I do, however, question Rackoff's decision to make Caliban positively cute, of all things, and to play him almost entirely for laughs. Granted, it can't be easy to create a credible stage monster in an age when every other movie house is inhabited by a superrealistic Thing or Blob, but I'm not persuaded that the solution is simply to give up. Caliban is, after all, ``a born devil, on whose nature nurture can never stick,'' a deformed mutant representing irredeemable evil. To represent him otherwise is to lose a substantial part of the play.

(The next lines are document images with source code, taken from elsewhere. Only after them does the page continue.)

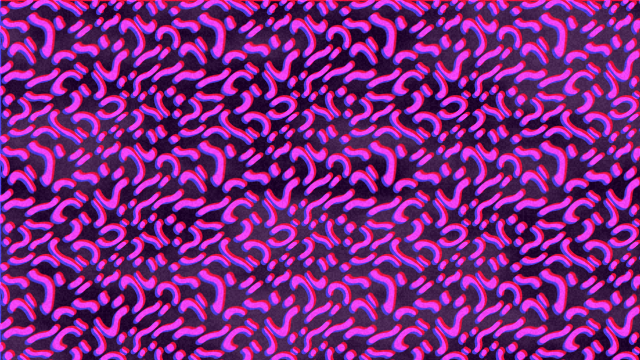
A WebGL 2 fragment shader for this pattern:

```glsl
#version 300 es
precision highp float;
// Neon squiggles with a red and blue misprint on a mottled dark purple ground.
// Quarter arcs in randomly flipped cells join into waves, are cut at random
// cell edges into round-ended pieces, and are bent by a periodic warp.

#define CELL 0.0593            // cell size, in canvas heights
#define PERIOD vec2(8.0, 6.0)  // cells per repeat (even numbers)
#define HALF_STROKE 0.152      // in cells
#define WARP 0.17              // bending of the grid, in cells
#define CUT_CHANCE 0.36        // chance that a free edge is cut
#define TRIM_MIN 0.36          // shortening of cut ends, in radians
#define TRIM_MAX 0.70
#define MISPRINT vec2(0.0033, 0.0027)
#define SOFTNESS 0.0024        // half width of the stroke edge
#define GRAIN 0.07

uniform vec2 u_resolution;
out vec4 fragColor;

const float TAU = 6.28319;
const vec3 SHADOW = vec3(0.11, 0.01, 0.16);
const vec3 HAZE = vec3(0.29, 0.16, 0.33);
const vec3 RED = vec3(0.92, 0.07, 0.25);
const vec3 BLUE = vec3(0.30, 0.24, 0.89);
const vec3 PINK = vec3(0.95, 0.26, 0.96);

float hash(vec2 p) {
    vec3 q = fract(vec3(p.xyx) * 0.1031);
    q += dot(q, q.yzx + 33.33);
    return fract((q.x + q.y) * q.z);
}

float valueNoise(vec2 p) {
    vec2 i = floor(p), f = fract(p);
    f = f * f * (3.0 - 2.0 * f);
    return mix(mix(hash(i), hash(i + vec2(1, 0)), f.x),
               mix(hash(i + vec2(0, 1)), hash(i + vec2(1, 1)), f.x), f.y);
}

float fbm(vec2 p) {
    float sum = 0.0, weight = 0.5;
    for (int i = 0; i < 4; i++) {
        sum += weight * valueNoise(p);
        p = p * 2.03 + 17.0;
        weight *= 0.5;
    }
    return sum / 0.9375;
}

// Angle removed from an arc at a cell edge; the two sides share one gap.
float edgeTrim(vec2 cell, bool horizontal, bool farSide) {
    vec2 id = mod(cell, PERIOD);
    vec2 seed = id + (horizontal ? 31.0 : 73.0);
    // One cut edge per grid corner keeps rings from closing.
    bool forced = horizontal && mod(id.x + id.y, 2.0) < 0.5;
    if (!forced && hash(seed) > CUT_CHANCE) return 0.0;
    float slide = hash(seed + 119.0);
    return mix(TRIM_MIN, TRIM_MAX, farSide ? 1.0 - slide : slide);
}

// Distance to a quarter circle of radius 0.5, shortened at both ends.
float arcDistance(vec2 p, float trimStart, float trimEnd) {
    p = max(p, vec2(1e-5));
    float angle = clamp(atan(p.y, p.x), trimStart, TAU / 4.0 - trimEnd);
    return length(p - 0.5 * vec2(cos(angle), sin(angle)));
}

float squiggleDistance(vec2 p) {
    vec2 grid = p / CELL;
    vec2 phase = TAU * grid / PERIOD;
    grid += WARP * vec2(sin(2.0 * phase.y + phase.x) + sin(phase.x + 1.3),
                        sin(2.0 * phase.x - phase.y) + sin(phase.y + 0.4));
    vec2 cell = floor(grid), f = fract(grid);
    float left = edgeTrim(cell, false, false);
    float right = edgeTrim(cell + vec2(1, 0), false, true);
    float bottom = edgeTrim(cell, true, false);
    float top = edgeTrim(cell + vec2(0, 1), true, true);
    if (hash(mod(cell, PERIOD) + 211.0) < 0.5) {
        f.x = 1.0 - f.x;
        float swap = left;
        left = right;
        right = swap;
    }
    float d = min(arcDistance(f, bottom, left), arcDistance(1.0 - f, top, right));
    return (d - HALF_STROKE) * CELL;
}

float inkMask(vec2 p) {
    float edge = max(SOFTNESS, 0.7 / u_resolution.y);
    return 1.0 - smoothstep(-edge, edge, squiggleDistance(p));
}

void main() {
    vec2 p = gl_FragCoord.xy / u_resolution.y;

    // Ground: drifting haze, faint blocks and fine grain.
    float haze = smoothstep(0.25, 0.75, fbm(p * vec2(4.0, 8.0) + 5.0));
    haze += 0.16 * (hash(floor(p * 36.0) + 47.0) - 0.5);
    vec3 ground = mix(SHADOW, HAZE, clamp(haze, 0.0, 1.0));

    // Two shifted inks; the bare margins show at the top and left.
    float redInk = max(inkMask(p - MISPRINT), smoothstep(0.995, 0.998, p.y));
    float blueInk = max(inkMask(p + MISPRINT), 1.0 - smoothstep(0.002, 0.005, p.x));
    vec3 color = mix(mix(ground, RED, redInk), mix(BLUE, PINK, redInk), blueInk);

    color += GRAIN * (valueNoise(p * 260.0) - 0.5);
    fragColor = vec4(clamp(color, 0.0, 1.0), 1.0);
}
```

In addition to Prospero and the tipsy plotters, one portrayal stands out - Benjamin White's Ferdinand, an endearingly sweet, wonder-struck lad who could do with stronger support than he receives from Bridget Jones' Miranda. Prospero's stranded foes, the King of Naples and his retinue, are indifferently performed and directed, a fact that further unbalances the production.
The stepped, sheeted set by James F. Pyne Jr. serves the show well, as do Marla J. Jurglanis' costumes and Jerold R. Forsyth's lighting. And the end of the play, when Prospero renounces his magic and determines once more to take his chances in a world with no guarantees, is as effective as ever it was. An amazing thing, The Tempest - as amazing as life itself.
THE TEMPEST Written by William Shakespeare; directed by Louis Rackoff; set by James F. Pyne Jr.; costumes by Marla J. Jurglanis; lighting by Jerold R. Forsyth; music by David Bishop.
Prospero - Stephen Novelli
Miranda - Bridget Jones
Ariel - Gregory Lamont Allen, Kathryn Petersen, Ceal Phelan
Caliban - Benjamin Lloyd
Alonso - Robert Beatty, Jr.
Ferdinand - Benjamin White
Antonio - John Douglas Thompson
Sebastian - Leonard Haas
Gonzalo - Louis Lippa
Stephano - Paul Meshejian
Trinculo - Christopher Patrick Mullen
Cellist - Carolyn Ellman
Playing at: People's Light & Theatre Company, 39 Conestoga Rd., Malvern, through April 12. Tickets are $20 and $25. Information: 610-644-3500.